[Source records]
════════════════════

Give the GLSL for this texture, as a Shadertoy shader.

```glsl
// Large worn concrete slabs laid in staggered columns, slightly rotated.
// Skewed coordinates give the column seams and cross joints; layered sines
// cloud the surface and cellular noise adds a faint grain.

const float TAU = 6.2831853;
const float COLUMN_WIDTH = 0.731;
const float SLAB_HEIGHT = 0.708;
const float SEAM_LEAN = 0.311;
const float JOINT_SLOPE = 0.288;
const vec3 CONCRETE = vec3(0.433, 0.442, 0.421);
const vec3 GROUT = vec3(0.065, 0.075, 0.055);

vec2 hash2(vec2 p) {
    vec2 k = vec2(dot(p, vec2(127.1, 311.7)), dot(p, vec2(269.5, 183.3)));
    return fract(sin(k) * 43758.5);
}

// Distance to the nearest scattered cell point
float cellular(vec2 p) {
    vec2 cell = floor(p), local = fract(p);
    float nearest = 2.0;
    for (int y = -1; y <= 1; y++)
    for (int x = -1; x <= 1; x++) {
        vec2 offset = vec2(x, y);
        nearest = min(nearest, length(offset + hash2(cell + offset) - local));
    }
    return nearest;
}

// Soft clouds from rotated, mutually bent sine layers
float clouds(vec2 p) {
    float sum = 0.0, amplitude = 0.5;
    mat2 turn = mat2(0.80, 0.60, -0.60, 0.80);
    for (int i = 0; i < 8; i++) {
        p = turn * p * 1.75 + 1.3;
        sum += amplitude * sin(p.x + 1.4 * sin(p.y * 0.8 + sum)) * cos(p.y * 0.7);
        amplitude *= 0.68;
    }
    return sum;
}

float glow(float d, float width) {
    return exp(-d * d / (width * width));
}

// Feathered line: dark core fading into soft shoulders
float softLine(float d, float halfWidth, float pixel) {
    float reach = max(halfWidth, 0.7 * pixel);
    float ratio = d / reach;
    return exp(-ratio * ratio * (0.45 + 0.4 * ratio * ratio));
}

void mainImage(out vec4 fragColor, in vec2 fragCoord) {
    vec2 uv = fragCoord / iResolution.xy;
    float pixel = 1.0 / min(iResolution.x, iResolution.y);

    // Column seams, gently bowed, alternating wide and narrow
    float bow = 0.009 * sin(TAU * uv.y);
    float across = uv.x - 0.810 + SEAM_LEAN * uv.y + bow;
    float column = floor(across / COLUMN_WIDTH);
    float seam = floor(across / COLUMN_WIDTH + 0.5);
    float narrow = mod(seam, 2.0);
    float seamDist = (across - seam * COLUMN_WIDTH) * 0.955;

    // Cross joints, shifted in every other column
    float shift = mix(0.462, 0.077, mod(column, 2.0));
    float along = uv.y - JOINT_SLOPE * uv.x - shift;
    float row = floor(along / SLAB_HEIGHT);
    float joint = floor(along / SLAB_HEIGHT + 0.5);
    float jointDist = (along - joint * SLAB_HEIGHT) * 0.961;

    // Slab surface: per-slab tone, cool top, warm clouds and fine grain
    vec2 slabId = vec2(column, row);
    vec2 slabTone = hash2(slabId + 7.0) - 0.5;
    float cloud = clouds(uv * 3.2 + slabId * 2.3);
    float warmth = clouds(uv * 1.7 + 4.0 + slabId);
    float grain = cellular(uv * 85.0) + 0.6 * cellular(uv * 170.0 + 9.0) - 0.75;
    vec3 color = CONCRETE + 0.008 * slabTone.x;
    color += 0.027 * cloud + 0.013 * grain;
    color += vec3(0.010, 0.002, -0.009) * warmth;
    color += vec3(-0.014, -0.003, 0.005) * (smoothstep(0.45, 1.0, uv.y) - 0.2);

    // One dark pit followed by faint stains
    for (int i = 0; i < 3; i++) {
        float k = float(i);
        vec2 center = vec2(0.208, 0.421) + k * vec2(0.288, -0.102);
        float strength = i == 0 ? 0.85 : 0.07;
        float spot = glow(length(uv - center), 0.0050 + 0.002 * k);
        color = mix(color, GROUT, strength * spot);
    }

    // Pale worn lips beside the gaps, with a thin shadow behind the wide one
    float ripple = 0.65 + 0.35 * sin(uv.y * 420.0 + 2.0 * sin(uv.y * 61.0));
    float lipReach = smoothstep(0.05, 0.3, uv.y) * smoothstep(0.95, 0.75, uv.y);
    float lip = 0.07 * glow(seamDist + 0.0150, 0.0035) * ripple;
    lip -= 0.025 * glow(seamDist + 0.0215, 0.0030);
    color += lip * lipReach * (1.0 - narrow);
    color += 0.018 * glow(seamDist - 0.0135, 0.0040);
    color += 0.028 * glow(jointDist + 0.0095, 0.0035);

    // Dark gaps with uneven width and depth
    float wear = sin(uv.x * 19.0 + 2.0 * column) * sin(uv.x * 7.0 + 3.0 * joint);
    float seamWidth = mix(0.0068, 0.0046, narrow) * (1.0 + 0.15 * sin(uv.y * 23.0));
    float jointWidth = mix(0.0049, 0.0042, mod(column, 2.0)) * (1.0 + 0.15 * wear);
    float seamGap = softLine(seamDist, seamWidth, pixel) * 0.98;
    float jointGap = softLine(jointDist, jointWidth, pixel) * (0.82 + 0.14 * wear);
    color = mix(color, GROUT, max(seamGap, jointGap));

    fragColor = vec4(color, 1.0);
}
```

════════════════════

Copy out each line carrying the string "along" from the data.

Response to this task —
    float along = uv.y - JOINT_SLOPE * uv.x - shift;
    float row = floor(along / SLAB_HEIGHT);
    float joint = floor(along / SLAB_HEIGHT + 0.5);
    float jointDist = (along - joint * SLAB_HEIGHT) * 0.961;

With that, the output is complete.